Isolating Personal And Business Work Flows
I need remote access to work related computers. My primary focus is protecting business systems and data should I lose control of my personal computers.
I want to ensure anybody gaining access to my personal computers does not have access to work computers.
The conversation starts with a reasonable presumption that the business computers are protected against intrusion.
To access business computers we use SSH key pairs. We do not use SSH passwords. I use a pass phrase to protect my private keys. On some systems we use fail2ban to reduce brute force dictionary attacks, but recently shifted to allowing access only within the company subnets. Other direct access is through plain old passwords.
One option to isolate business and personal usage is using a computer dedicated to business access. This is not budget feasible by me or the business owner. Impractical too because I do not want to carry two laptops with me.
From home I access the business computers with a stationary office desktop and a laptop. The mobile laptop extends the range outside the home. I store my private SSH keys on these two systems.
Currently I am the only user of both personal systems. In that sense I have some nominal isolation.
Being mobile the laptop poses a more serious risk for potential security breaches.
I use Linux systems. I live in a small town rural area where 99% of the people who use computers are unfamiliar with Linux. They will have no clue how to use my computers. Anybody booting my laptop will be greeted with GRUB, which is the first layer of confusion for anybody finding my laptop. They will not know what to do with the boot options.
After letting GRUB boot they will be greeted by a console login rather than a graphical login manager. More confusion.
I do not use my given name with any login account. Even if such a person knows I am the owner of the computer, they will be unable to guess my login account name. At that point somebody trying to access or return the laptop to me is stumped. I added a snippet to the console login prompt with an email and phone contact. Living in a small town rural area means many of the people will try to return the laptop to me.

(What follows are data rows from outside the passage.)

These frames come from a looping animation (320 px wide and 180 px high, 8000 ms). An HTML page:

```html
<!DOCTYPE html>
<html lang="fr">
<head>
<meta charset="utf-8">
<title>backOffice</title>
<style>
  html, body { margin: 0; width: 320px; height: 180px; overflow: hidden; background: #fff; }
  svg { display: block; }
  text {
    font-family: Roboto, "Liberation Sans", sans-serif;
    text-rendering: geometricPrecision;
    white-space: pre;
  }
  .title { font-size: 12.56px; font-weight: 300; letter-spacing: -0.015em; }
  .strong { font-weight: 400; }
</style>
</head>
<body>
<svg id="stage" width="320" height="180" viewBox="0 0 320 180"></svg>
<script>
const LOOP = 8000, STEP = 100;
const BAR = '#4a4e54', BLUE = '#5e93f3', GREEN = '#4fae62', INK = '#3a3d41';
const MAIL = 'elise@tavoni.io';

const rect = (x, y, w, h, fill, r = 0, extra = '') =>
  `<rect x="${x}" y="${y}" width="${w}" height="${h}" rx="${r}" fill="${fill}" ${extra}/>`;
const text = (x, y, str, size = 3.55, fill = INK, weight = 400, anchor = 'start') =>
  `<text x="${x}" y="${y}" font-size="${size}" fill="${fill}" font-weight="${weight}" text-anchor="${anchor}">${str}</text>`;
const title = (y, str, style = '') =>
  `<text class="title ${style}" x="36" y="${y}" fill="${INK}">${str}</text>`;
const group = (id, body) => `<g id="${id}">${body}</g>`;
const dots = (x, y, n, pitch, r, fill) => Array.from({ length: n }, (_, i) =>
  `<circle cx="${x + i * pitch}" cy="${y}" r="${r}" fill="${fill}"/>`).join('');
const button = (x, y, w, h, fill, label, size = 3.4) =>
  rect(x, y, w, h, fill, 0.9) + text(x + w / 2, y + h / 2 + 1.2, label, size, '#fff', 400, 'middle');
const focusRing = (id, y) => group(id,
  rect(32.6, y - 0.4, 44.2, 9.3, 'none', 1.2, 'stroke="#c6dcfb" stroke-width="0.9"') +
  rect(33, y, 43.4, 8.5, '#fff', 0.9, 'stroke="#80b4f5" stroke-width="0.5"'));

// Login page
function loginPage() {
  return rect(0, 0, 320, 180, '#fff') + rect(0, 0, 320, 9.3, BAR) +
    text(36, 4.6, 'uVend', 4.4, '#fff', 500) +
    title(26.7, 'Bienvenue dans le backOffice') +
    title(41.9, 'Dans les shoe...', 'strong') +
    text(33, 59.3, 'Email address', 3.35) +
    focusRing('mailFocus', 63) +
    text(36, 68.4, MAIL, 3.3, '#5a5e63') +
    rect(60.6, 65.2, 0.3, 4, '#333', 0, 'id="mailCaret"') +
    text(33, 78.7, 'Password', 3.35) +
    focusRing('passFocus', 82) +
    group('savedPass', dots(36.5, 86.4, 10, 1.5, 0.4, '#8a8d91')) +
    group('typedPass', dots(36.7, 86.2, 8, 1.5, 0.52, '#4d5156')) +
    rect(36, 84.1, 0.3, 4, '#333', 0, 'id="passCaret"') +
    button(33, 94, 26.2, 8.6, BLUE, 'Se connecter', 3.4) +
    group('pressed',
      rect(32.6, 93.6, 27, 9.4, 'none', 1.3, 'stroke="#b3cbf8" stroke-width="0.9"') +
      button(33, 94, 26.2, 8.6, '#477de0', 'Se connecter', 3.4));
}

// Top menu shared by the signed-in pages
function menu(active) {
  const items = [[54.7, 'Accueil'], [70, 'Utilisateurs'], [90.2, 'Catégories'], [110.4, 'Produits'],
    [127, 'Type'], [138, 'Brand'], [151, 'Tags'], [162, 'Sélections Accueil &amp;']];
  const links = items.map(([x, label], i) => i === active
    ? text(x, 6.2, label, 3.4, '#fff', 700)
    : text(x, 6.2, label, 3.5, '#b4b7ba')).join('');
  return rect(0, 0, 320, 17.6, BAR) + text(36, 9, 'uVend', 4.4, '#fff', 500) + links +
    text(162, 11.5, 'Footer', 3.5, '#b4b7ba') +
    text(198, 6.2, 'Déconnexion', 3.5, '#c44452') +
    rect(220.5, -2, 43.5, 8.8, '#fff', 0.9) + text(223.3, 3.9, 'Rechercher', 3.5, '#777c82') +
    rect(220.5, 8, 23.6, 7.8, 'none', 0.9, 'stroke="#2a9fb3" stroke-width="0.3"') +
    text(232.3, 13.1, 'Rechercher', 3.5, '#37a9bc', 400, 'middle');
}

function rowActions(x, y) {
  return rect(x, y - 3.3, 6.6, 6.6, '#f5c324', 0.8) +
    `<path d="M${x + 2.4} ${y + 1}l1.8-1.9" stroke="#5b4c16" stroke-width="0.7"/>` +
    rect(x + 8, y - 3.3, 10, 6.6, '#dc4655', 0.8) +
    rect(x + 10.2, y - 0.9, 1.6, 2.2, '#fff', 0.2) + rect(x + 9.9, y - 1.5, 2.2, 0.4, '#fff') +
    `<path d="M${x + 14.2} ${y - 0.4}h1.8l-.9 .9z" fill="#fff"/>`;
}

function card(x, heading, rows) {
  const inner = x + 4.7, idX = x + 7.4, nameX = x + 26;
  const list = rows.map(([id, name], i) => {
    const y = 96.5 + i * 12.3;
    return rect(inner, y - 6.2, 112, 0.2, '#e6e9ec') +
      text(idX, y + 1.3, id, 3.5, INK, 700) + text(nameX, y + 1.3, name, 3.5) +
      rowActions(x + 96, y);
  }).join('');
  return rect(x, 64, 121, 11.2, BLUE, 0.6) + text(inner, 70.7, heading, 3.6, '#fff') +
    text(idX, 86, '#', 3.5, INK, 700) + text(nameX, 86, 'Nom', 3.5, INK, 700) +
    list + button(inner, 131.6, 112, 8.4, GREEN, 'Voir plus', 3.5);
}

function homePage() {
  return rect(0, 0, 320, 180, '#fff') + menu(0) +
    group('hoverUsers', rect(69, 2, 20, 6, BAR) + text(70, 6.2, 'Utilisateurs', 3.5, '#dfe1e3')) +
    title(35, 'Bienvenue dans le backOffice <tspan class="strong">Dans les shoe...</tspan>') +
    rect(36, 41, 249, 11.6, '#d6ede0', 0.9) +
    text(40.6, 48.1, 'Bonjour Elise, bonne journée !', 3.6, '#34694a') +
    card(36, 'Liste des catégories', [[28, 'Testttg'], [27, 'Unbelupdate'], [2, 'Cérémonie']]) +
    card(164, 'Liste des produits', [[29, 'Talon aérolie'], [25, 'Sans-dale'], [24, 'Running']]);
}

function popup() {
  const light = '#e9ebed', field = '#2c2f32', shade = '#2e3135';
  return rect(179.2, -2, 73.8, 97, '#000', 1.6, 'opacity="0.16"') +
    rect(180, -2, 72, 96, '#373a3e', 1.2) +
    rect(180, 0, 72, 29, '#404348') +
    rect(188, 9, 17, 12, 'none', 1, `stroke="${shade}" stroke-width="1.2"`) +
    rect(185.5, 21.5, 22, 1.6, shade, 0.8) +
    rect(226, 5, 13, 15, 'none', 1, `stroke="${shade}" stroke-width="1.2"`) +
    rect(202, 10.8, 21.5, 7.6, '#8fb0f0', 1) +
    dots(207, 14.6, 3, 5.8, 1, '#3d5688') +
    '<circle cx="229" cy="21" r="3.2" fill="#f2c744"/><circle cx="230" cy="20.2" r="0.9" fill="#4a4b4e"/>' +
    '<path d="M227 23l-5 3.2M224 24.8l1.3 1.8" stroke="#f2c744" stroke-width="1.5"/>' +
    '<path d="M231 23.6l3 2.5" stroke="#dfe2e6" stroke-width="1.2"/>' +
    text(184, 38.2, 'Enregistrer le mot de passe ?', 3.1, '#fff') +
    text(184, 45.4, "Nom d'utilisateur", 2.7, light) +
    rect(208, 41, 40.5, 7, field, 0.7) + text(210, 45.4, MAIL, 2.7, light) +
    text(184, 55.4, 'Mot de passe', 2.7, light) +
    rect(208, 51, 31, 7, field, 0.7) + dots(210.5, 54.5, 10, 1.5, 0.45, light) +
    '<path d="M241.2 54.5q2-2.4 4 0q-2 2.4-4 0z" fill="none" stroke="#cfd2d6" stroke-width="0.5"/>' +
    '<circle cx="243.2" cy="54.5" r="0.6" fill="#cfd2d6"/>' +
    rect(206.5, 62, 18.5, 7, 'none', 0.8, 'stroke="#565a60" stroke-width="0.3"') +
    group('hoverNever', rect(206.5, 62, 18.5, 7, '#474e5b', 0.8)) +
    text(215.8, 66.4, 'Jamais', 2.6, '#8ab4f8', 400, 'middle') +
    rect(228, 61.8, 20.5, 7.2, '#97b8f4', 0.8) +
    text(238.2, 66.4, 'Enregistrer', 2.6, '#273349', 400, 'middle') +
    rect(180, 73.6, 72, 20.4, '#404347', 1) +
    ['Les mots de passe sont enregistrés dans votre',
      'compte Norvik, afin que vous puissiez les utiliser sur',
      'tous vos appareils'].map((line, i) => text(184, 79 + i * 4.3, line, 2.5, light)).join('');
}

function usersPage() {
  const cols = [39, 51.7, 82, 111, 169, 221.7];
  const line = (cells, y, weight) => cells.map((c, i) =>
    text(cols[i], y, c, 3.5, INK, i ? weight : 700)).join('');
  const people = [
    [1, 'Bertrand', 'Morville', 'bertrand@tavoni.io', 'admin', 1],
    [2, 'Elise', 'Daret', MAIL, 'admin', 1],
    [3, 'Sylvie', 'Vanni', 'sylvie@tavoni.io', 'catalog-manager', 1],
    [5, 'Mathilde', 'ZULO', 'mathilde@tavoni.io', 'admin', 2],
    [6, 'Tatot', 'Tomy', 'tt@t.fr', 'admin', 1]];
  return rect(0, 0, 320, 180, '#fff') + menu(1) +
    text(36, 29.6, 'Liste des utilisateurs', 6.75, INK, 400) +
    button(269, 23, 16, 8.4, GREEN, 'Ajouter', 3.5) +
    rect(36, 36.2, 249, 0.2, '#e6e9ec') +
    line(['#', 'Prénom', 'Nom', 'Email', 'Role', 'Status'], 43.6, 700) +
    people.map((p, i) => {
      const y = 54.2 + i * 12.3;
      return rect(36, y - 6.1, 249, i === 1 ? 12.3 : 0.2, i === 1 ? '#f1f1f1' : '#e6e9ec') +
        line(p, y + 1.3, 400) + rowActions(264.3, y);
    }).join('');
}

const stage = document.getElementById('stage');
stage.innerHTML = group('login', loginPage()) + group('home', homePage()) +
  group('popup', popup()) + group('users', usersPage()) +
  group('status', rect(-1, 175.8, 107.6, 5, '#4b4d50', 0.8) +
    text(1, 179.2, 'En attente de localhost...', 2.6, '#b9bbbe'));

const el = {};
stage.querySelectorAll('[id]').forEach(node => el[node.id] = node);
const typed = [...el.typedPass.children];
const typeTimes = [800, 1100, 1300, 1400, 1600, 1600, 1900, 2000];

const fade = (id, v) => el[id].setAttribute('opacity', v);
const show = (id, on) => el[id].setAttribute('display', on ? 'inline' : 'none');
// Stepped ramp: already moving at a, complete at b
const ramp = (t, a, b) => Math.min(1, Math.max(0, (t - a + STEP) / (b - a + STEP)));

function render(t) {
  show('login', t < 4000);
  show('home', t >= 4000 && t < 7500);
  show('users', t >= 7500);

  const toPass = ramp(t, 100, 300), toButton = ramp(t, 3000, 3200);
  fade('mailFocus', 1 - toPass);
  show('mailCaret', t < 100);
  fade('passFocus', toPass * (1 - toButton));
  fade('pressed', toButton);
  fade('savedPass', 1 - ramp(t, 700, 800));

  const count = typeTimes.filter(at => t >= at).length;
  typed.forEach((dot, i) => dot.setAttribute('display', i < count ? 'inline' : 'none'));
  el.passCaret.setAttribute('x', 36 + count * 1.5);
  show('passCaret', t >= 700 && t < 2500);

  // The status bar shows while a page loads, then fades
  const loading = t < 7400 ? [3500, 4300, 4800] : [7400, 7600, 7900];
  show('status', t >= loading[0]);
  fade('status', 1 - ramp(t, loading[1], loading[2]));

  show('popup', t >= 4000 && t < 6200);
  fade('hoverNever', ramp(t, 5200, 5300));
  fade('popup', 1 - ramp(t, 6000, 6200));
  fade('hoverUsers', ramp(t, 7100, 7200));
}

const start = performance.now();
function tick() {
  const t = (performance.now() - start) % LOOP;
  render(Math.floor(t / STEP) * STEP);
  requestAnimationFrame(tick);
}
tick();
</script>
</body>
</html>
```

So far so good. People accessing my computers are unlikely to log in, let alone access business computers.
Those who are not interested in returning the laptop to me are a different game. The rules change should a person want to sell the computer to an unsuspecting pawn shop owner. Or if the person knows how to use live ISOs or wipes the drive and installs Windows. With such an event a security breach must be presumed.
In between those two end points is basic security. How much convenience do I surrender to improve security?

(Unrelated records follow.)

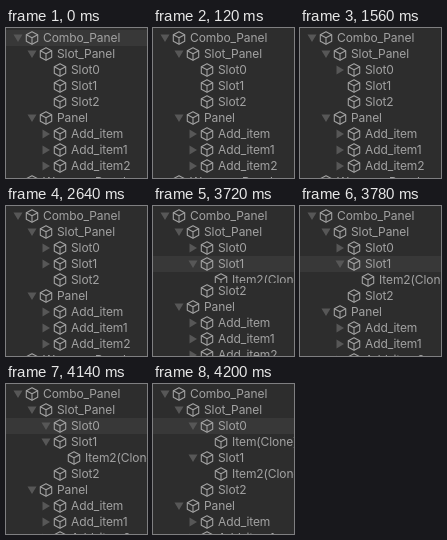
An HTML page with a canvas for the animation above (4920 ms loop, 141 by 150 pixels).

```html
<!DOCTYPE html>
<html lang="en">
<head>
<meta charset="utf-8">
<title>Hierarchy tree</title>
<style>
  html, body { margin: 0; width: 100%; height: 100%; overflow: hidden; background: #2d2d2d; }
  canvas { display: block; width: 141px; height: 150px; }
</style>
</head>
<body>
<canvas id="tree"></canvas>
<script>
const W = 141, H = 150, ROW = 16, INDENT = 14, LOOP = 4920;
const BG = '#2d2d2d', HOVER = '#383838', INK = '#a2a2a2', ARROW = '#575757';

// [start ms, hovered row, Slot0 arrow, Slot1 arrow, Slot0 child height, Slot1 child height]
const steps = [
  [0, 'Combo_Panel', '', '', 0, 0],
  [60, 'Slot0', '', '', 0, 0],
  [120, '', '', '', 0, 0],
  [1560, '', 'right', '', 0, 0],
  [2640, '', 'right', 'right', 0, 0],
  [3720, 'Slot1', 'right', 'down', 0, 11],
  [3780, 'Slot1', 'right', 'down', 0, 16],
  [4140, 'Slot0', 'down', 'down', 0, 16],
  [4200, 'Slot0', 'down', 'down', 16, 16]
];

const canvas = document.getElementById('tree');
const ctx = canvas.getContext('2d');
const dpr = window.devicePixelRatio || 1;
canvas.width = W * dpr;
canvas.height = H * dpr;
ctx.scale(dpr, dpr);

function trace(points) {
  ctx.beginPath();
  points.forEach(([x, y], i) => i ? ctx.lineTo(x, y) : ctx.moveTo(x, y));
}

function drawArrow(x, y, dir) {
  trace(dir === 'down'
    ? [[x - 4.5, y - 3.5], [x + 4.5, y - 3.5], [x, y + 4]]
    : [[x - 3.5, y - 4.5], [x + 4, y], [x - 3.5, y + 4.5]]);
  ctx.fillStyle = ARROW;
  ctx.fill();
}

function drawCube(x, y) {
  ctx.strokeStyle = INK;
  ctx.lineWidth = 1.1;
  ctx.lineJoin = 'round';
  trace([[x, y - 6.3], [x + 5.7, y - 3.3], [x + 5.7, y + 3.3],
    [x, y + 6.3], [x - 5.7, y + 3.3], [x - 5.7, y - 3.3]]);
  ctx.closePath();
  ctx.stroke();
  trace([[x - 5.7, y - 3.3], [x, y - 0.3], [x + 5.7, y - 3.3]]);
  ctx.moveTo(x, y - 0.3);
  ctx.lineTo(x, y + 6.3);
  ctx.stroke();
}

function drawRow(label, level, top, arrow, height, hovered) {
  const x = 12 + level * INDENT, y = top + 8;
  ctx.save();
  ctx.beginPath();
  ctx.rect(0, top, W, height);
  ctx.clip();
  if (hovered) {
    ctx.fillStyle = HOVER;
    ctx.fillRect(0, top, W, height);
  }
  if (arrow) drawArrow(x, y, arrow);
  drawCube(x + 14, y);
  ctx.fillStyle = INK;
  ctx.fillText(label, x + 25, y + 4);
  ctx.restore();
}

function draw(t) {
  const [, hover, arrow0, arrow1, open0, open1] = steps.findLast(s => s[0] <= t);
  ctx.fillStyle = BG;
  ctx.fillRect(0, 0, W, H);
  ctx.font = '12px Inter, "Liberation Sans", sans-serif';
  ctx.letterSpacing = '-0.1px';
  let top = 2;
  const row = (label, level, arrow, height = ROW) => {
    if (height) drawRow(label, level, top, arrow, height, label === hover);
    top += height;
  };
  row('Combo_Panel', 0, 'down');
  row('Slot_Panel', 1, 'down');
  row('Slot0', 2, arrow0);
  row('Item(Clone)', 3, '', open0);
  row('Slot1', 2, arrow1);
  row('Item2(Clone)', 3, '', open1);
  row('Slot2', 2);
  row('Panel', 1, 'down');
  row('Add_item', 2, 'right');
  row('Add_item1', 2, 'right');
  row('Add_item2', 2, 'right');
  row('Weapon_Panel', 0, 'down');
}

function tick() {
  draw(performance.now() % LOOP);
  requestAnimationFrame(tick);
}
tick();
</script>
</body>
</html>
```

I could encrypt the laptop hard drive. I have no experience with that. I do not want the inconvenience when using the laptop at home. I do not store personal information on the laptop.
If a person gained temporary access to my computers, then some simple security through obscurity seems sane. That is, if a curious person started poking around the desktop, not finding related business related information or links keeps that user ignorant. What they do not see they do not discover.
A separate web browser profile for business related sessions might help. A separate profile provides a nominal layer of isolation and obscurity. Not using a desktop icon or menu item for the second profile provides nominal security through obscurity.
A decent start, but a separate web browser profile does not hide my shell history. I use SSH a lot to access business computers. While a malicious user still would not know passwords they at least would discover the servers I access.
A separate user account is another idea. This option moves into the realm of being inconvenient. This option only stops honest people. A tech savvy user would gain access to the account.
Dual booting is another option but more cumbersome and inconvenient than a second user account.
A virtual machine (VM) provides isolation and is less inconvenient than the previous options. A VM could be stopped in a saved state mode, which then provides quick startup access when needed. A standard login password prevents using the VM. The virtual disk could be encrypted.
In a potential security breach some obvious response actions are to purge all related public SSH keys as well as change system passwords. Possibly rebuild systems. All inconvenient but doable. I would rather avoid all of that. An encrypted VM would suffice.
Encryption probably is the only robust protection against a tech savvy user.
For work compatibility I will install CentOS 7 in the VM.